The track laying crew is reaching Sweetwater at last, and construction crew are busily turning the stacks of lumber into the beginnings of a town. Harmonica sits at the farmyard gate as Cheyenne comes riding awkwardly in and goes inside. Not quite his usual self, he again asks for coffee, which Jill has ready this time. They both sense that outside something important is about to happen with Harmonica. Cheyenne: "He's whittlin' on a piece of wood. I got a feelin' when he stops whittlin', somethin's gonna happen."
Frank rides up to the gate, and Harmonica stops whittling. They exchange a few words. Frank admits he'll never be a businessman: "Just a man." They acknowledge they're of an ancient race being killed off by the coming of the modern age--arriving right next to them as they speak. Then Frank gets to the business between them: "The future don't matter to us. Nothin' matters now--not the land, not the money, not the woman. I came here to see you. 'Cause I know that now you'll tell me what you're after."
"Only at the point of dyin'," Harmonica tells him. Frank says, "I know," and they stride out into the farmyard to face off for the final showdown.
Inside, Cheyenne begins to clean up and shave while he watches the railroad move up. He tells Jill she should take water out to the workers at the tracks, letting them enjoy the sight of a beautiful woman. And if one of them should pat her behind, she should just make believe it's nothing. They earned it.
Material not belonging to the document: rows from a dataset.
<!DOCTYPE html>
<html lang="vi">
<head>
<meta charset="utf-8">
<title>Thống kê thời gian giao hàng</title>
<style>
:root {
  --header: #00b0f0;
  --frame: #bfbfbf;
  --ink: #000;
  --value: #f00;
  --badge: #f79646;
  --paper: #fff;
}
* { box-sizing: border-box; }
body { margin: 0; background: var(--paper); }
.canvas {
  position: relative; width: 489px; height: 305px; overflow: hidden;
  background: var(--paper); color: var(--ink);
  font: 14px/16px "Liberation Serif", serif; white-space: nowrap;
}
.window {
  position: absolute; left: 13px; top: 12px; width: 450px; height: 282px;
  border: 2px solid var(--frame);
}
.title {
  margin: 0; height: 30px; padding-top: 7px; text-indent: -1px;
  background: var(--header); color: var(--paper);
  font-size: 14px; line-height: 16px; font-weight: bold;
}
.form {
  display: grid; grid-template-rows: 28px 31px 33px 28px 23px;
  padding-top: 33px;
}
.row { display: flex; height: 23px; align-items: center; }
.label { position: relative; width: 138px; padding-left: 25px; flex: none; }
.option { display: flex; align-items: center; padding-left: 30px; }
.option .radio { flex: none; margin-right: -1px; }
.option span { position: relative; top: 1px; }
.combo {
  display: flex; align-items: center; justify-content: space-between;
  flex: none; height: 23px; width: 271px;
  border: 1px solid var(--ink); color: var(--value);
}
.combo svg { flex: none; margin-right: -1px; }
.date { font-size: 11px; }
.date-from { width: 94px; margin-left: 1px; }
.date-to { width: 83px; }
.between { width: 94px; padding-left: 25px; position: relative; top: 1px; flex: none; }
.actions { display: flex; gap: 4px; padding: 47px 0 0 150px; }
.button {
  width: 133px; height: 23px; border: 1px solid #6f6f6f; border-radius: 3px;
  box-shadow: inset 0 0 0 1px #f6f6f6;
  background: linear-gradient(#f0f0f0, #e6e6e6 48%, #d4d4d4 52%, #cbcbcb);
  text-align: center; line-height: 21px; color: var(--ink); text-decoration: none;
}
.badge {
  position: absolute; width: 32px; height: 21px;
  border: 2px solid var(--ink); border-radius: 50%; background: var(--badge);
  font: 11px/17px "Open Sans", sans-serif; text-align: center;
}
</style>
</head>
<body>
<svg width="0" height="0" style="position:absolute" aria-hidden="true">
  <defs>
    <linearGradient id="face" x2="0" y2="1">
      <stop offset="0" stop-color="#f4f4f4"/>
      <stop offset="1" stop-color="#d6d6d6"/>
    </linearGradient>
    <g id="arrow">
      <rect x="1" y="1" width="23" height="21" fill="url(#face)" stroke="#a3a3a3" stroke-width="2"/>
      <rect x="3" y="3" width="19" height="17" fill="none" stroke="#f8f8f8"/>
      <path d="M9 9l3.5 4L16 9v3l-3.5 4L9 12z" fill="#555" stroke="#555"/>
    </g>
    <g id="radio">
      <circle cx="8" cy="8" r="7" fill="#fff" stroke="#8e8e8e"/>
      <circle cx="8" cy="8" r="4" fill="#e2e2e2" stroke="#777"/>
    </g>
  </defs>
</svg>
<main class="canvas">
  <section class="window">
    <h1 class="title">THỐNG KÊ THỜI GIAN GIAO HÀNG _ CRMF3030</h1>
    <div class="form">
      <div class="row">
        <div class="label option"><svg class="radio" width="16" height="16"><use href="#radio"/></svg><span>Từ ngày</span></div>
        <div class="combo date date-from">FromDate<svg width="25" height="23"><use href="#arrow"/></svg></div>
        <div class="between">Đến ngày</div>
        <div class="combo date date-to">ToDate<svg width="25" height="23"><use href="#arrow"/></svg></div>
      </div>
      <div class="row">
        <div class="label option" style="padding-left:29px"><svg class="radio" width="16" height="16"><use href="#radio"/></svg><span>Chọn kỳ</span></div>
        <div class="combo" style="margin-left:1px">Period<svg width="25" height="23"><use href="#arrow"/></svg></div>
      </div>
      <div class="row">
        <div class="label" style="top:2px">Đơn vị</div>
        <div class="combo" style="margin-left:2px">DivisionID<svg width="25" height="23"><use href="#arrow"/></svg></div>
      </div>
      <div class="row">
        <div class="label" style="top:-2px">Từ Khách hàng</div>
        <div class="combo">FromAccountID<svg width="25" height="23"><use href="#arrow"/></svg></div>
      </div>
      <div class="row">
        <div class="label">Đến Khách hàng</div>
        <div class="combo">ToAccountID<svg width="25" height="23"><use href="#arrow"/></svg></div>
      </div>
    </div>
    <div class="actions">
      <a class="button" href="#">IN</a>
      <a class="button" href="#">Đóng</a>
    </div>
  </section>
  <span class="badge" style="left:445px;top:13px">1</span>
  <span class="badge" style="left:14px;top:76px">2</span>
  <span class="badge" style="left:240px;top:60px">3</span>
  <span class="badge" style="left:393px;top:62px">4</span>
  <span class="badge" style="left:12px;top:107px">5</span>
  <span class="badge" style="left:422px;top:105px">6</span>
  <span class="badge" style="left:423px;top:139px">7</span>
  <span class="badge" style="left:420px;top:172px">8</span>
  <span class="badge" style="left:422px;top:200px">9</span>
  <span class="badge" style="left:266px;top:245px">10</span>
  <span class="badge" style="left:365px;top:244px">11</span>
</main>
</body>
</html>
As Frank and Harmonica square up a few feet apart, preparing to duel, Harmonica remembers his history with Frank, in the flashback, a young Frank strides out of the desert to the isolated ruin of a Spanish mission--a lone arch with a bell hanging at the top. He places a brand-new harmonica into a young man's mouth, telling him to keep his lovin' brother happy. The youth's hands are bound behind him, and his older brother, also bound, is standing on his shoulders with a noose around his neck. Frank and his men wait for the inevitable moment when the boy's legs will give way and complete the hanging. The doomed man curses Frank and kicks his younger brother away. The harmonica drops out of the young man's mouth as he falls into the dust.
Frank and Harmonica draw and shoot. Frank turns around and staggers a few steps before he falls to the his knees. He asks Harmonica again, "Who ... who are you?" In answer, Harmonica places the old, beaten-up harmonica into Frank's mouth. Frank's remembers--he sees the image of the boy falling into the dust and the harmonica dropping out of his mouth. Frank falls lifelessly into the dust and the harmonica drops out of his mouth.
Cheyenne tells Jill he's not the right man for her, but neither is Harmonica. There's something inside a man like that, he tells her, something to do with death. Once Harmonica has dealt with Frank, he will come inside, pick up his things and move on.
Harmonica comes in and, true to Cheyenne's prediction, picks up his belongings and tells Jill he has to go. Jill is wearing a dress whose top reveals her cleavage. They share a lingering look, and then he opens the front door and surveys the developing street scene outside. "It's going to be a beautiful town, Sweetwater," he says. Jill hopes he will come back someday. With a doubtful "Someday," Harmonica leaves. Cheyenne too says goodbye and pats Jill on the behind, telling her to make believe it's nothing.
As the two men ride away, Cheyenne pauses and gets off his horse before dropping to the ground. Harmonica discovers that Cheyenne has been gut-shot, the work of Morton himself during the gun battle at the train. Cheyenne asks Harmonica to go away--he doesn't want Harmonica to see him die. Harmonica turns away and soon hears Cheyenne fall over dead. Just then, the work train rolls into Sweetwater and stops at the station, which has its "STATION" sign in place. Harmonica takes Cheyenne's body away as Jill carries water out to the newly arrived railroad workers.